Louisiana is culturally divided into the north and south. Shreveport was the jumping off place for the Texas Trail, pioneers coming up the Red River and then driving wagons into Texas. So the culture is much like the rest of the South. On the other hand, French colonists were resettled from Acadia in Canada (Remember Longfellow’s poem, Evangeline?) Acadians became known as Cajuns and much of their culture has persisted, modified by the difficult living conditions and rich food bounty of the swamps.
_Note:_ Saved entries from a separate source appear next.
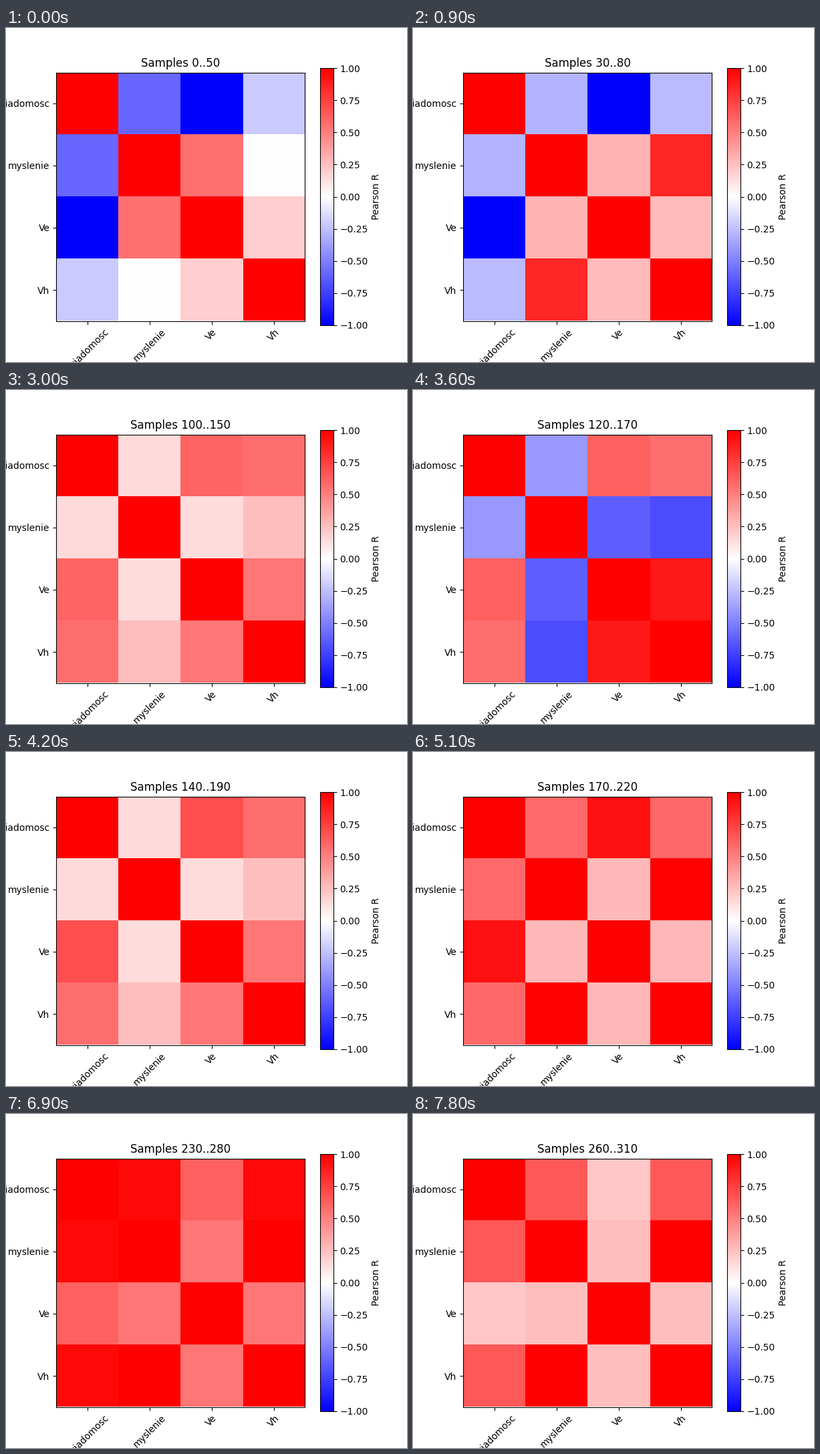
Recreate the animation shown at these times as a matplotlib script. Size 600 by 500 pixels, loop 8000 ms.

```python
import numpy as np
import matplotlib.pyplot as plt
from matplotlib.animation import FuncAnimation

plt.rcParams["font.family"] = "DejaVu Sans"

LABELS = ["swiadomosc", "myslenie", "Ve", "Vh"]
WINDOW, STRIDE = 50, 10
TICK_MS, TICKS_PER_STEP, TICKS = 100, 3, 80


def bump(x, center, width=22):
    return np.exp(-((x - center) / width) ** 2)


def ease(x, begin, end):
    t = np.clip((x - begin) / (end - begin), 0, 1)
    return t * t * (3 - 2 * t)


def correlation(start):
    """Two loosely coupled pairs of signals: (0, 2) and (1, 3)."""
    opening = bump(start, 0)
    reversal = bump(start, 120)

    # How strongly each signal follows the rhythm shared by both pairs
    awareness = -0.6 + 1.17 * ease(start, 10, 70) + 0.42 * bump(start, 222, 30)
    thinking = 1 - 1.7 * reversal
    ve = 0.25 + 0.3 * opening + 0.65 * (reversal + bump(start, 210))
    vh = 1 - 0.65 * opening
    loads = np.array([awareness, thinking, ve, vh])

    matrix = np.outer(loads, loads)
    matrix[0, 2] = matrix[2, 0] = (-1 + 1.6 * ease(start, 30, 70)
                                   + 0.43 * bump(start, 190, 40)
                                   - 0.4 * ease(start, 210, 260))
    matrix[1, 3] = matrix[3, 1] = thinking - opening
    np.fill_diagonal(matrix, 1)
    return matrix


fig, ax = plt.subplots(figsize=(6, 5), dpi=100)
image = ax.imshow(correlation(0), cmap="bwr", vmin=-1, vmax=1)
ax.set_xticks(range(len(LABELS)), LABELS, rotation=45)
ax.set_yticks(range(len(LABELS)), LABELS)
title = ax.set_title("")
fig.colorbar(image, ax=ax, label="Pearson R")


def update(tick):
    start = tick // TICKS_PER_STEP * STRIDE
    image.set_data(correlation(start))
    title.set_text(f"Samples {start}..{start + WINDOW}")
    return image, title


anim = FuncAnimation(fig, update, frames=TICKS, interval=TICK_MS,
                     repeat=True, repeat_delay=0)
plt.show()
```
Over the years, Cajun traditions have spread norh, but it is sometimes hard to find authentic Cajun food nearby. My friend, Reggie Graves, who grew up in East Texas but has lived in Louisiana for many years, told me about a fairly new place near where we are staying. Bergeron’s of Shreveport (Bergeron is one of the common Cajun surnames, so it must be the real thing.) One reason Reggie suggested the place is that they make delicious meat pies.
I drove down the road to find Bergeron’s and pulled in to a shady parking spot under a huge live oak. The store is reminiscent of the country stores you see in Cajun Country, and the inside was also similar. No place to sit and eat, but cases of food are lined up along the walls and in front of a counter and cash register. There was a big tub of cracklins against the back wall. They sell fresh, cooked, and frozen meats, boudin, soups, and prepared items.
Earlier in the week I had bought frozen tamales at the farmers market from a man who had driven up from Zwolle (zwa-lee), famous for its tamales and its tamale festival. The town is in the Piney Woods, just at the edge of Cajun Country, and it is filled with lumberjacks working in the timber industry
Bergeron’s had more than enough to add to the menu for our dinner menu I had planned that evening.
I bought boudin balls – balls of rice-based boudin sausage coated with spicy bread crumbs and deep fried.
Next was crawfish pistolles. For these you take brown-and-serve French rolls, hollow them out, stuff them with a spicy crawfish mixture, and then deep fry them. I am not making this up.
Then there were chicken patties made of spiced, chopped chicken stuffed with cream cheese and jalapenos, and, of course deep fried.
Finally, I got some meat pies. The originals are from a quaint town south of Shreveport, Natchitoches (nack-a-tish) and they are called Natchitoches meat pies – really like a highly seasoned empanada containing a rich beef and pork farce.
No one is exactly sure of the origins of Zwolle tamales and Natchitoches meat pies. My thought is that both are very old towns and right on the border between the old French and Spanish empires of the region. Borders shifted constantly, and I am certain that settlers did as well.
The food all turned out to be delicious, but my one piece of advice is to be sure to take your Lipitor, and have a big bottle of Tums at your bedside.
2 responses to “LETTER FROM UNSCENE SHREVEPORT: EATIN’ REAL CAJUN”
Oh, the Cajun meat pies look so flaky and filled with moist, juicy goodness! Enjoy your (safe) travels!
Thanks, Shanna. Natchitoches meat pies are among the things I miss most about Louisiana.